If you told me when I was 22 years old that someday I would try to gather support for access to abortion, I would have been horrified. Nonetheless, that is my purpose today, as we contemplate the impact of Utah’s SB174. While currently on hold in court, this law will outlaw most abortion care in Utah if allowed to take effect.
I grew up in the South, the second of five children. I was Catholic and proudly against abortion. At the time, for me and my community, abortion was simply wrong. Then I went to medical school and fell in love with delivering babies. During my obstetrics training, I came to understand the inherent risk and complexity of pregnancy. My view of abortion was forever altered.
Over the past 16 years as an OB/GYN physician, I have delivered thousands of babies. I have also cared for patients facing heartbreaking fetal diagnoses. Some of these patients choose to continue their pregnancies and pursue maximal interventions for their babies. Most choose to end their pregnancies early, either by inducing labor and allowing their babies to pass away surrounded by their families, or through a surgical abortion.
There is never an easy answer in these cases, but I believe there is a right answer: whatever a patient decides is right for her and her family. I am honored to care for — and grieve with — all of them. All these patients love their babies fiercely, suffer mightily and are changed forever. Most of these patients would not be able to safely end their pregnancies under SB174.
We often forget that nearly all the terrible medical problems that can happen to people at any point in their life can also occur to people while they are pregnant.

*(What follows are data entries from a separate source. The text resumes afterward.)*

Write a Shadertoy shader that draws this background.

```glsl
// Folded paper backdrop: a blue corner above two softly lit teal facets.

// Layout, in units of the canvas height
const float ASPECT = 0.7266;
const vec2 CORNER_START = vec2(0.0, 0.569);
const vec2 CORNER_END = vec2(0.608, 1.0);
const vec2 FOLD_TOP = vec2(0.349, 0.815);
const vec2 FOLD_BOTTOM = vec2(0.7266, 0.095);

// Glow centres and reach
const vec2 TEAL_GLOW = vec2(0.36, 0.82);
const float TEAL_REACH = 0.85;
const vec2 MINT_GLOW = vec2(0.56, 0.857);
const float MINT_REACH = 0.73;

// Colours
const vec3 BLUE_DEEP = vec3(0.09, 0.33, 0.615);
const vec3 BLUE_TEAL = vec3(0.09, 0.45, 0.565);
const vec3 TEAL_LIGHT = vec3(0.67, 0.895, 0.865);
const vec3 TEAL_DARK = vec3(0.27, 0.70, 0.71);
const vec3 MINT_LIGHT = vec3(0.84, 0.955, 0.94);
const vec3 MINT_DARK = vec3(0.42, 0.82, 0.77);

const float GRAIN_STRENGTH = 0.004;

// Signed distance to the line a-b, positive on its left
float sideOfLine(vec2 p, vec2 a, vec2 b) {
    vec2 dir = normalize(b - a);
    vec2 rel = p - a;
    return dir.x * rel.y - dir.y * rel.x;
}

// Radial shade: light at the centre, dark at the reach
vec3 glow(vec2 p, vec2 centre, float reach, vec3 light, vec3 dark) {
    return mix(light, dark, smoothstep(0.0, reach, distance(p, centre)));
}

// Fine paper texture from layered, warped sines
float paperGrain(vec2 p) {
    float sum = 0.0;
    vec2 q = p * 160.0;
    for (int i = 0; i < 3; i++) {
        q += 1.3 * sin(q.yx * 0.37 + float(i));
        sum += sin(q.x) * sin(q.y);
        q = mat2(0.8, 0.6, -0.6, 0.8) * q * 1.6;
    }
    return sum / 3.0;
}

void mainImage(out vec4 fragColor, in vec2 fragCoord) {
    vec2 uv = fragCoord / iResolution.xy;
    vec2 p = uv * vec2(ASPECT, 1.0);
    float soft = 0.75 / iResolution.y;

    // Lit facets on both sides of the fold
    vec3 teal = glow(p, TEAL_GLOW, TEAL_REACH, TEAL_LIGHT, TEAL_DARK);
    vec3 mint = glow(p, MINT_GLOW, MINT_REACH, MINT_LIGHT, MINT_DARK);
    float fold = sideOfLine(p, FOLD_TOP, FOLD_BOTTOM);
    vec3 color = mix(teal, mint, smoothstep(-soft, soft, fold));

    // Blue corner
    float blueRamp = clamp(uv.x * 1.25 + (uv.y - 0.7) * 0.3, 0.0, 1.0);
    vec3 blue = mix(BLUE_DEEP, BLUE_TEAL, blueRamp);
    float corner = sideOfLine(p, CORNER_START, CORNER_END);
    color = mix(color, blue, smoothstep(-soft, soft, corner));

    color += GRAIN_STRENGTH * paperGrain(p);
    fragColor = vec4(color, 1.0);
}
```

Normal, healthy pregnancies can become complicated in an instant by an unlimited number of obstetric complications.
Part of my job as a physician is to educate patients about the relevant risks and range of possible outcomes. Once informed, the patient can make a decision that reflects their own values and acceptance of risk.
With this bill, lawmakers instead task physicians with determining which patients are sick enough to deserve an abortion. The language of the law is so vague that even physicians will not agree on what maternal risks warrant termination. It has turned our counseling upside down, and it has completely removed patients from their role in making decisions about their own health.
If it is allowed to be enforced, SB174 will outlaw medication and surgical abortion at all gestational ages in Utah with narrow exceptions, and subject the physician performing an abortion outside of those exceptions to second degree felony charges punishable by 15 years in prison.
Shall I ask our legislators at 3 a.m. how to best treat the patient with an inevitable miscarriage who is rapidly hemorrhaging when the fetus still has a heartbeat?
Shall I ask our legislators at 3 a.m. what to do for the patient with ruptured membranes at 19 weeks and a live fetus? Do I need to wait until she develops a life-threatening infection to intervene?
How close to death is close enough? Will a prosecutor see it the same way?
If I treat the patient according to the accepted standard of care, I may be committing a felony. If I follow the law, I may be committing malpractice. Can the patient’s best interests really be served by a doctor who must begin by making amateur legal decisions? The language of this law will result in confusion, hesitation, and delays in care that will make all pregnancies in Utah more dangerous. Trying to legislate these scenarios is a fool’s errand, and that is precisely why these decisions should play out between patients and their trusted physicians.
In my profession, I have borne witness to unspeakable tragedies and miraculous outcomes, all of which are intertwined with risk. Pregnancy, at baseline, is a serious and dynamic condition. Patients should have a right to choose whether to take on that risk. I should have a right to practice medicine according to established standards of care without legislative interference that hinders my ability to serve my patients during their time of greatest need.
I remain a hopeless optimist, which means I will persist in shedding light on this issue. My conscience drives me to push through my discomfort and fear to talk about the importance of abortion as healthcare.
I urge you to consider that the real-life situations I’ve described here will affect your loved ones. Abortion is so common that everyone loves someone who has had an abortion, even if the stigma attached to abortion means that you never hear about it. I have to believe that many of my fellow Utahns simply don’t recognize the unintended consequences of this law, which was drafted at a time when the chance of it becoming an enforceable law was entirely theoretical.
The Supreme Court has turned these decisions over to us. If this resonates with you, talk to your legislator. If you’re a legislator who wants to talk about this, give me a call. Let us take stock together and approach this with the care and nuance that patients deserve.
Sarah Heatherington Zarek, M.D., is a board-certified obstetrician-gynecologist practicing in Utah. The views and opinions expressed here are solely her own.